This chapter charts the contribution of the House of Lords to some of the main developments in administrative law, with particular attention being given to the second half of the 20th century. Administrative law in the UK did not of course begin in the 20th century — judicial review on both procedural and substantive grounds has existed in developed form from at least the 17th century. It would, however, be impossible within the confines of this chapter to chart the House of Lords' contribution to the evolution of administrative law over this period. It is for this reason that the primary focus is on the 20th century and the revival or reinvigoration of judicial review in the second half. It is shown that judicial review has been reinvigorated from the 1960s onwards. The incidence and nature of such review continues to evolve. The most important influences have been the Human Rights Act 1998 and membership of the EU.
Oxford Scholarship Online requires a subscription or purchase to access the full text of books within the service.
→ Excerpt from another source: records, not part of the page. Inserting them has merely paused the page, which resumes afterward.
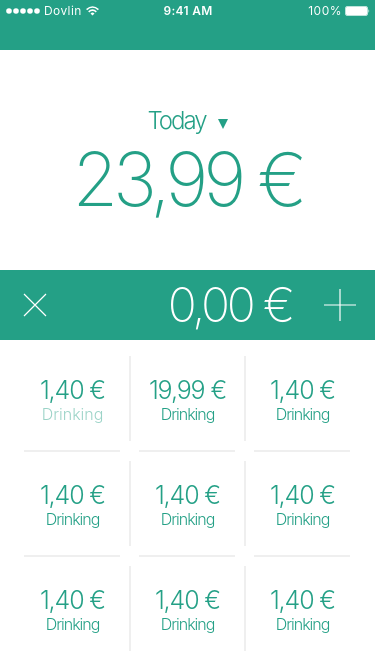
<!DOCTYPE html>
<html lang="en">
<head>
<meta charset="utf-8">
<title>Daily spending</title>
<style>
:root {
  --green: #24a086;
  --white: #ffffff;
  --divider: #efefef;
  --muted: #9bd3c7;
}
* { box-sizing: border-box; margin: 0; padding: 0; }
html, body { width: 375px; height: 667px; overflow: hidden; }
body {
  background: var(--white);
  color: var(--green);
  font-family: Inter, Roboto, sans-serif;
  font-weight: 300;
  white-space: nowrap;
}
svg { display: block; }

.status-bar {
  display: grid;
  grid-template-columns: 1fr auto 1fr;
  align-items: start;
  height: 50px;
  padding: 0 5px 0 6px;
  background: var(--green);
  color: var(--white);
  font-size: 12px;
  font-weight: 400;
  line-height: 21px;
}
.carrier, .battery { display: flex; align-items: center; height: 21px; }
.carrier { gap: 4px; letter-spacing: .4px; }
.battery { justify-content: flex-end; gap: 3px; letter-spacing: .5px; }
.clock { font-weight: 600; letter-spacing: .3px; }

.balance { height: 220px; padding-top: 56px; text-align: center; }
.period {
  display: flex;
  justify-content: center;
  align-items: center;
  gap: 12px;
  height: 30px;
  font-size: 24px;
  letter-spacing: -2px;
  line-height: 30px;
}
.period svg { margin-top: 6px; }
.total {
  font-size: 74px;
  font-weight: 250;
  letter-spacing: -.068em;
  line-height: 86px;
}

.entry {
  display: flex;
  align-items: center;
  height: 70px;
  padding: 0 19px 0 23px;
  background: var(--green);
  color: var(--white);
}
.amount {
  flex: 1;
  padding-right: 32px;
  text-align: right;
  font-size: 48px;
  font-weight: 250;
  letter-spacing: -.068em;
  line-height: 70px;
}

.presets {
  display: grid;
  grid-template-columns: repeat(3, 115px);
  grid-template-rows: repeat(3, 105px);
  justify-content: center;
  padding-top: 6px;
  list-style: none;
}
.preset { position: relative; padding-top: 30px; text-align: center; }
.preset:not(:nth-child(3n))::before {
  content: "";
  position: absolute;
  top: 10px;
  right: -1px;
  bottom: 10px;
  width: 2px;
  background: var(--divider);
}
.preset:nth-child(-n+6)::after {
  content: "";
  position: absolute;
  left: 9px;
  right: 10px;
  bottom: -1px;
  height: 2px;
  background: var(--divider);
}
.price { font-size: 25px; letter-spacing: -.045em; line-height: 28px; }
.label { font-size: 16px; letter-spacing: -1px; line-height: 20px; }
.preset.pressed .label { color: var(--muted); letter-spacing: 0; }
</style>
</head>
<body>
<header class="status-bar">
  <div class="carrier">
    <svg width="34" height="6" viewBox="0 0 34 6" fill="#fff" aria-hidden="true">
      <circle cx="3" cy="3" r="2.8"/><circle cx="10" cy="3" r="2.8"/><circle cx="17" cy="3" r="2.8"/><circle cx="24" cy="3" r="2.8"/><circle cx="31" cy="3" r="2.8"/>
    </svg>
    <span>Dovlin</span>
    <svg width="13" height="10" viewBox="0 0 13 10" fill="none" stroke="#fff" stroke-width="1.6" aria-hidden="true">
      <path d="M.6 3.6Q6.5-1.6 12.4 3.6M2.7 5.8Q6.5 2.4 10.3 5.8"/>
      <path d="M4.5 7.4Q6.5 5.8 8.5 7.4L6.5 9.6Z" fill="#fff" stroke="none"/>
    </svg>
  </div>
  <div class="clock">9:41 AM</div>
  <div class="battery">
    <span>100%</span>
    <svg width="25" height="10" viewBox="0 0 25 10" aria-hidden="true">
      <rect x=".5" y=".5" width="22" height="9" rx="1.5" fill="none" stroke="#fff" stroke-opacity=".7"/>
      <rect x="1" y="1" width="21" height="8" rx="1" fill="#fff"/>
      <path d="M23.5 3Q25 5 23.5 7Z" fill="#fff"/>
    </svg>
  </div>
</header>

<main>
  <section class="balance">
    <div class="period">
      <span>Today</span>
      <svg width="10" height="10" viewBox="0 0 10 10" aria-hidden="true"><polygon points="0,0 10,0 5,10" fill="#24a086"/></svg>
    </div>
    <div class="total">23,99 €</div>
  </section>

  <section class="entry">
    <svg width="24" height="24" viewBox="0 0 24 24" stroke="#fff" stroke-width="1.2" role="img" aria-label="Clear"><path d="M1 1L23 23M23 1L1 23"/></svg>
    <div class="amount">0,00 €</div>
    <svg width="32" height="32" viewBox="0 0 32 32" stroke="#fff" stroke-width="1.2" role="img" aria-label="Add"><path d="M0 16H32M16 0V32"/></svg>
  </section>

  <ul class="presets">
    <li class="preset pressed"><div class="price">1,40 €</div><div class="label">Drinking</div></li>
    <li class="preset"><div class="price">19,99 €</div><div class="label">Drinking</div></li>
    <li class="preset"><div class="price">1,40 €</div><div class="label">Drinking</div></li>
    <li class="preset"><div class="price">1,40 €</div><div class="label">Drinking</div></li>
    <li class="preset"><div class="price">1,40 €</div><div class="label">Drinking</div></li>
    <li class="preset"><div class="price">1,40 €</div><div class="label">Drinking</div></li>
    <li class="preset"><div class="price">1,40 €</div><div class="label">Drinking</div></li>
    <li class="preset"><div class="price">1,40 €</div><div class="label">Drinking</div></li>
    <li class="preset"><div class="price">1,40 €</div><div class="label">Drinking</div></li>
  </ul>
</main>
</body>
</html>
Public users can however freely search the site and view the abstracts and keywords for each book and chapter.
If you think you should have access to this title, please contact your librarian.